The Scientific Dimension
Torres and Arnove (2007) explain that a major goal of comparative education is to build theories in a series of areas including how school systems interact with economics, cultures, and social orders (p. 4). As Walker (2016) explains, an example of this can be observed by examining how educator’s in Finland “ease” into the school year while educators in America tend to stress out during the summer while they prepare their classrooms and lesson plans. Another example of this can be found in Spiegel’s (2012) article where he explains the evident difference of how intellectual struggle is perceived in the East and West (Japan and America). The East views intellectual struggle as emotional strength while the West views it as weakness.
The Pragmatic Dimension
Studying approaches to education internationally can benefit educational policies and practices in our home country. When assessing other nations’ strategies, we can learn from their successes, but as Torres and Arnove (2007) explain, “more can be learned from lessons of failure – what not to do – than from stories of success” (p.6). As Walker (2016) explains, educators in Finland could learn from American educators how students transition from class to class (or vice versa). The freedom of first graders in Finland on the other hand, gives students responsibility to arrive to classrooms on time.
International Education: The Global Dimension
An important component of comparative education is that it helps create a large sense of understanding and peace among international communities. Torres and Arnove (2007) differentiate international education (which involves area studies or accounts of discrete countries) and global education whereby there is an emphasis on values, transactions, actors, mechanisms, procedures and issues (p. 7).
Spiegal, A. (2012) Struggle for smarts? How eastern and western cultures tackle learning: Shots- Health News: NPR (2012, November 12). Retrieved from http://www.npr.org/sections/health-shots/2012/11/12/164793058/struggle-for-smarts-how-eastern-and-western-cultures-tackle- learning
Walker, T. D. (2016), Finnish teachers opt for less structured start of school year. The Atlantic.

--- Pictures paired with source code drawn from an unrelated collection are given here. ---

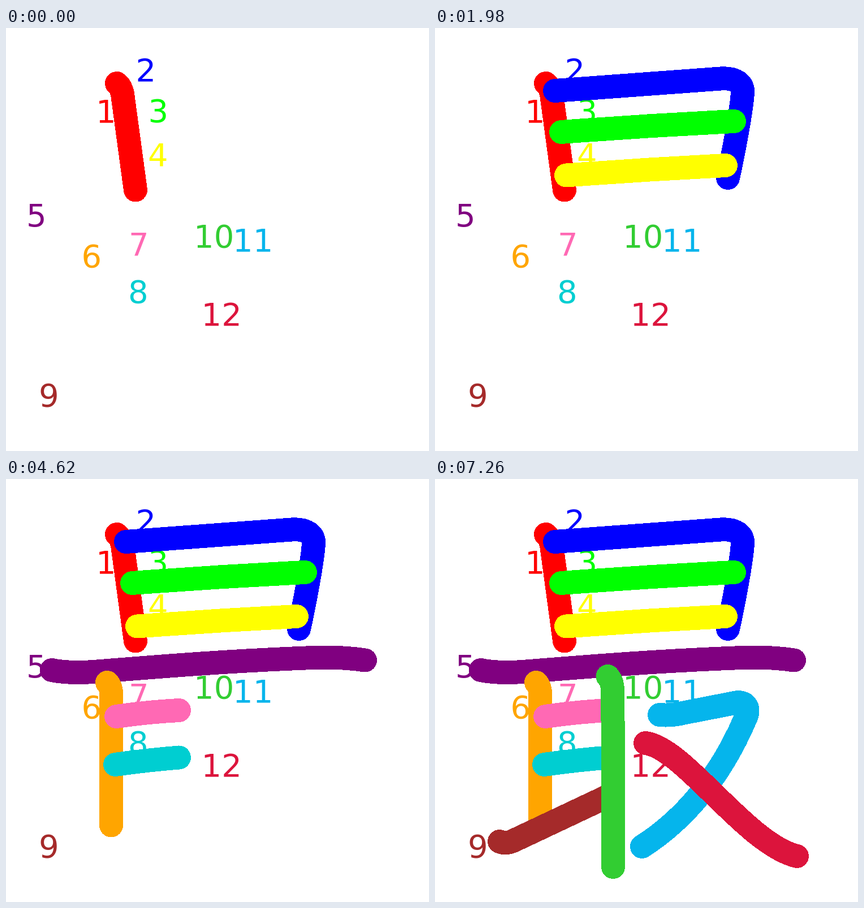
Recreate the animation shown at these times as an HTML page. Size 748 by 748 pixels, loop 7920 ms.

```html
<!DOCTYPE html>
<html lang="en">
<head>
<meta charset="utf-8">
<title>Stroke order</title>
<style>
  html, body { margin: 0; width: 100%; height: 100%; overflow: hidden; background: #fff; }
  svg { display: block; width: 100%; height: 100%; }
  path { fill: none; stroke-width: 42; stroke-linecap: round; stroke-linejoin: round; shape-rendering: crispEdges; }
  text { font: 56px "DejaVu Sans", Verdana, sans-serif; }
</style>
</head>
<body>
<svg viewBox="0 0 748 748"></svg>
<script>
const STEP = 660;

// colour, label x, label baseline, stroke path
const strokes = [
  ["#f00", 159, 166.5, "M196 98Q203 103 206 117L229 286.5"],
  ["#00f", 229.5, 94, "M212 111L505 89.5C533 87.5 545 100 544 113C543 140 528 220 518 265"],
  ["#0f0", 251.5, 166, "M223 184Q376 172.5 529 165"],
  ["#ff0", 251, 244, "M232 260.5Q373 250 514 243"],
  ["purple", 36, 351, "M81 338Q110 344 155 341C280 331 390 322 530 316.5Q590 313.5 635 320.5"],
  ["orange", 133.5, 423, "M179 360Q186 367 186.5 382L186 515L186 612.5"],
  ["hotpink", 217, 402, "M195 420Q250 412 306 409"],
  ["darkturquoise", 216, 485.5, "M193 505Q250 497 306 492.5"],
  ["brown", 58, 669, "M114 641Q124 646 138 640L314 557"],
  ["limegreen", 332, 388, "M305.5 349Q314 358 314 374L315 480V686"],
  ["#05b5ec", 401, 395, "M397 417Q418 419 440 413.5L530 396C549 392 557 404 550 421C505 527 440 603 366 650"],
  ["crimson", 345.5, 525.5, "M372 467C440 475 550 645 640 667"]
];

const svg = document.querySelector("svg");

function add(tag, attrs) {
  const el = document.createElementNS("http://www.w3.org/2000/svg", tag);
  for (const name in attrs) el.setAttribute(name, attrs[name]);
  return svg.appendChild(el);
}

strokes.forEach(([fill, x, y], i) => {
  add("text", { x, y, fill }).textContent = i + 1;
});
const paths = strokes.map(([stroke, , , d]) => add("path", { d, stroke }));

function draw(now) {
  const current = Math.floor(now / STEP) % paths.length;
  paths.forEach((path, i) => {
    path.style.display = i <= current ? "" : "none";
  });
}

const start = performance.now();
function loop() {
  draw(performance.now() - start);
  requestAnimationFrame(loop);
}
loop();
</script>
</body>
</html>
```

Retrieved from https://www.theatlantic.com/education/archive/2016/08/how-finland-starts-the-school-year/497306/
Paulo Freire was an educator and philosopher who impacts how the world should approach education, especially in societies where students are immersed in poverty and oppression; Bentley (1999) explains that by doing so, educators will develop “critical consciousness.” Which “allows people to question the nature of their historical and social situation—to read their world—with the goal of acting as subjects in the creation of a democratic society” (para. 4). According to his philosophy, educators should approach their teaching style by first becoming familiar with a population of students’ social aspects of their lives. This should include political, historical, and current events of all aspects surrounding their lives. His work is important to the world as it is and will be referenced and put to practice as societies, countries, governments, and financial statuses will, inevitably, change. It is vital to continue to study and practice his pedagogy so that we, as a global society “will challenge every person toward personal and social liberation, both in thought and deed” (Bentley, 1999, para. 13).
Bentley, L. (1999). A brief biography of Paulo Freire. Retrieved November 1, 2017 from http://ptoweb.org/aboutpto/a-brief-biography-of-paulo-freire/
Thank You for Being Late
As I mentioned in another post, I worked on a typewriter while I was in school while most of my peers had computers. When I finally had my hands on my first personal PC I thought I had the most modern technology out there. I did, for what seemed like a week. Even in the 90's technology was changing and enhancing with peripherals like CD's, document scanners, etc. With my first computer, I was able to communicate with my friends on AOL Instant Messenger (which lasted surprisingly long). Friedman explains the rapid change in how he communicated for his career and how this advanced to him sending emails from his phone in the back of a self-driving car. Before I read that section, I thought how amazing it is that today, I am able to send text messages via bluetooth in my car while my hands are still on the steering wheel.